Munger says there is no need to use essential oils for odor formation. If you don’t have one, you can choose safe items in your home: shampoo, mild spices, lemon juice.
“You just have to repeat it over and over again, and what it can do is help the brain to focus on the amount of olfactory function that is still intact and allow you to maximize it,” he explains. he.
“Think of it like learning how to throw a ball, ice skate or a foreign language – you try to use the device you left to feel and your brain changes with repeated exposure to do it better. “
He is cautious about its effectiveness, claiming that the “jury is still absent” – it is unclear whether spontaneous recovery is due to the formation of smell or simply occurs naturally – but above all, there is no harm in trying.
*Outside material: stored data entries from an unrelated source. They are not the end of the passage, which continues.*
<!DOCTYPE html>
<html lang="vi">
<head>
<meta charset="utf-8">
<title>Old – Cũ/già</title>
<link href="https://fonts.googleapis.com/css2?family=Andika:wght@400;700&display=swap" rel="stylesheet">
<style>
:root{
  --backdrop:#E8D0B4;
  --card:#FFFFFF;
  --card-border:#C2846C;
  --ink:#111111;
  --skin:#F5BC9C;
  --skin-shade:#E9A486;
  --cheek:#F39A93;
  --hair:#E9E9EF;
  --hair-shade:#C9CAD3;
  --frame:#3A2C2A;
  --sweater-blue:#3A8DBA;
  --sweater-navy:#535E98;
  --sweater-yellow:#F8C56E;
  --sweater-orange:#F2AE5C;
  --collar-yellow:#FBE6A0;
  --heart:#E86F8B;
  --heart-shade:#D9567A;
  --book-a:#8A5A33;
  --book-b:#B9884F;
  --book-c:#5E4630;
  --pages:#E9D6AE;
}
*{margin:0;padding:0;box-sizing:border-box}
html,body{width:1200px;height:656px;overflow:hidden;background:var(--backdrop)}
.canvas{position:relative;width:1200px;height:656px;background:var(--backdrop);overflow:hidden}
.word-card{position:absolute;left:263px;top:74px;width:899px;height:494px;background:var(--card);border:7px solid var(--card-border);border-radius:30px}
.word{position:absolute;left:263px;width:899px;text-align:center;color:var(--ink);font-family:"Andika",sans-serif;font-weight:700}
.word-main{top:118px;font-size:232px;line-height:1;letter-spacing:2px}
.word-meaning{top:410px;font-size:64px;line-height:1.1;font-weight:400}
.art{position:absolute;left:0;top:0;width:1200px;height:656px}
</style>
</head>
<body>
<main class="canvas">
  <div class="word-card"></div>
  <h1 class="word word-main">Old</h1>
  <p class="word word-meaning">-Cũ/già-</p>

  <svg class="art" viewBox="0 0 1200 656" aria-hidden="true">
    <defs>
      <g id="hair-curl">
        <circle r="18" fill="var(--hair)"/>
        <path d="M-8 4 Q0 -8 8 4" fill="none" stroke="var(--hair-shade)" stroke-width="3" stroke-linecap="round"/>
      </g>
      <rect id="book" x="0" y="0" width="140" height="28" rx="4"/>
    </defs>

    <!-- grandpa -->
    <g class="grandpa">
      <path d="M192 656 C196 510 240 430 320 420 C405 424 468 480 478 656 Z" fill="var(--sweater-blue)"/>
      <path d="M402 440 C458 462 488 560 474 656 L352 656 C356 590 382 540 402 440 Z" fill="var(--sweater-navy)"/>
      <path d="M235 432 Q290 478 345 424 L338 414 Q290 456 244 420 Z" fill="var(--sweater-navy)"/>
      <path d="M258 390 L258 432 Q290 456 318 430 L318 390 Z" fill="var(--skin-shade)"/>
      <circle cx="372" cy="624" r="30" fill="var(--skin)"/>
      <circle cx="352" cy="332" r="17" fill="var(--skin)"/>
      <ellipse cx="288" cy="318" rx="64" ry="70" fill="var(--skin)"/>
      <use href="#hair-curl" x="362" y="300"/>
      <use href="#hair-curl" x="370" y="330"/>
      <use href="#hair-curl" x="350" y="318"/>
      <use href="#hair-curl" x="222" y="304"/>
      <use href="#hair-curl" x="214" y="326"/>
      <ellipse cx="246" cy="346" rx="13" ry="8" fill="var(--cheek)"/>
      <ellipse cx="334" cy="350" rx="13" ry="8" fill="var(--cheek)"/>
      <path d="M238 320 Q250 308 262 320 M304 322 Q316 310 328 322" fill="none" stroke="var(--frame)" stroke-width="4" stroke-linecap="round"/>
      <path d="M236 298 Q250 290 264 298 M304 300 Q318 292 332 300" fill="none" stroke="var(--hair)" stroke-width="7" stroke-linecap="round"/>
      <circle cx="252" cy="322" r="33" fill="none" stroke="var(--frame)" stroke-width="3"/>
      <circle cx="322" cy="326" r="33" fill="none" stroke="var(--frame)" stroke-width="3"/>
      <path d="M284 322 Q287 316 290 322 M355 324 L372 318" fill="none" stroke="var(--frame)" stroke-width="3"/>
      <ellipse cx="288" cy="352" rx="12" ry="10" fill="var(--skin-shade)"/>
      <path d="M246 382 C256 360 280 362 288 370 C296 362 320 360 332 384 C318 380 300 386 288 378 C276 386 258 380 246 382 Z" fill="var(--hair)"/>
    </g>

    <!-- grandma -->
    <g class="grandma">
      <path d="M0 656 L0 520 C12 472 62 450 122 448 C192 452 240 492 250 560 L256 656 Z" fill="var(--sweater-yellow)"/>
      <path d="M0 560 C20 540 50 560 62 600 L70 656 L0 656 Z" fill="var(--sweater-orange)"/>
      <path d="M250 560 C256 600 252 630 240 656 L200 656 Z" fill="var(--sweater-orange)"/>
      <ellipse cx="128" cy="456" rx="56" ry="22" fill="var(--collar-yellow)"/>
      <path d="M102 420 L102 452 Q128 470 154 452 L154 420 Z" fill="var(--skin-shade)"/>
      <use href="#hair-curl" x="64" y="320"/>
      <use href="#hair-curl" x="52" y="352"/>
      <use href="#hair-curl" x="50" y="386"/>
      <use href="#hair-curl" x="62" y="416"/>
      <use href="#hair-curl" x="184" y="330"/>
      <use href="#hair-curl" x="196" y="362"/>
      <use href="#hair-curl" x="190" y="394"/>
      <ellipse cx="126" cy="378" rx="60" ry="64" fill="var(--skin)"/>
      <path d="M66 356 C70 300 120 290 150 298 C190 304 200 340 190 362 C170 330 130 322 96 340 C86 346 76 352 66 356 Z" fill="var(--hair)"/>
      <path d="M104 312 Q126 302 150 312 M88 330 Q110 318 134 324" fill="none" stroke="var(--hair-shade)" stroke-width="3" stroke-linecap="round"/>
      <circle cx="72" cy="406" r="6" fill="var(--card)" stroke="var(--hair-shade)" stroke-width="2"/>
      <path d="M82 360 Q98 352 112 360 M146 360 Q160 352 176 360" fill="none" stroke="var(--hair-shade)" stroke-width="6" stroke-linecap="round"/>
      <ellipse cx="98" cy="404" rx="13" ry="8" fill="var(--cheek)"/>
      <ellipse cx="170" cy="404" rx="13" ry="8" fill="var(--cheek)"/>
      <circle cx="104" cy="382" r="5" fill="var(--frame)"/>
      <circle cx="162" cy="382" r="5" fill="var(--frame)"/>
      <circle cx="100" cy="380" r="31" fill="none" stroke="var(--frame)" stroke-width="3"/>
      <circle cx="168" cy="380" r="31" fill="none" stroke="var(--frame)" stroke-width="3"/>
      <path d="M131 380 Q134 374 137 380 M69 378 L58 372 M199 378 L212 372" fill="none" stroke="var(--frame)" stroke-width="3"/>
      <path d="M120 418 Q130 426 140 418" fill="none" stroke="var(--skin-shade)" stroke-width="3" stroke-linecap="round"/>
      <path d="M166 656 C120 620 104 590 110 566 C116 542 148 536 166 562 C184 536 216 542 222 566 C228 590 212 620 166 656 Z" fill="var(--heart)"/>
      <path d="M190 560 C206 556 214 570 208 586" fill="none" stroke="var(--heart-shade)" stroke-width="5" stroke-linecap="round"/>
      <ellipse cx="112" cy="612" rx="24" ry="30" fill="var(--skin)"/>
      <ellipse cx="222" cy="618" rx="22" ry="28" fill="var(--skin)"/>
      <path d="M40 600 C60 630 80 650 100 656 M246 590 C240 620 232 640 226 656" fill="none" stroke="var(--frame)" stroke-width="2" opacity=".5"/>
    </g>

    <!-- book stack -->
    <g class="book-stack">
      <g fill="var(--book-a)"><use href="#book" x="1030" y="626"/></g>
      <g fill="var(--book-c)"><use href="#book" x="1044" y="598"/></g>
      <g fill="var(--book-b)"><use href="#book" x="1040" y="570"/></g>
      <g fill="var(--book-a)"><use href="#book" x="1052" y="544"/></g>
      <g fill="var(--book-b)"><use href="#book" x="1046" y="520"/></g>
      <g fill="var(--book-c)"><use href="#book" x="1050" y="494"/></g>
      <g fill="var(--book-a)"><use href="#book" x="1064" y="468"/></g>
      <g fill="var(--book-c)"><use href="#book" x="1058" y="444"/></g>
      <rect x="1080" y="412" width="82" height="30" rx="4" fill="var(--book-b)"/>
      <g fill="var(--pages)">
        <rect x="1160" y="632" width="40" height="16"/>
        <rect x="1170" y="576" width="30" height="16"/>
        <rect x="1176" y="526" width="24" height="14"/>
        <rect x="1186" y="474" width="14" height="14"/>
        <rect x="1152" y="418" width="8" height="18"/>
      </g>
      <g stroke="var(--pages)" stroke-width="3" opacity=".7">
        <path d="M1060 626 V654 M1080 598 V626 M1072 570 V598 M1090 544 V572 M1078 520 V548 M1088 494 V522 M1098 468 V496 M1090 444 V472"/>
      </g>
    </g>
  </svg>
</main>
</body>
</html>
Although the science surrounding Covid-19 and the loss of taste and odor in case-control studies does not yet exist, scientists and doctors around the world are working to collect data. The Global Consortium of Chemosensory Researchers (GCCR), a group of more than 300 international researchers on smell and taste from more than 40 countries, has launched a patient survey.
For anyone who still suffers from a lack of smell or taste more than two weeks after being sick for the first time during this pandemic, Hopkins has these reassuring words: “The good news is that the vast majority of people are likely to recover. “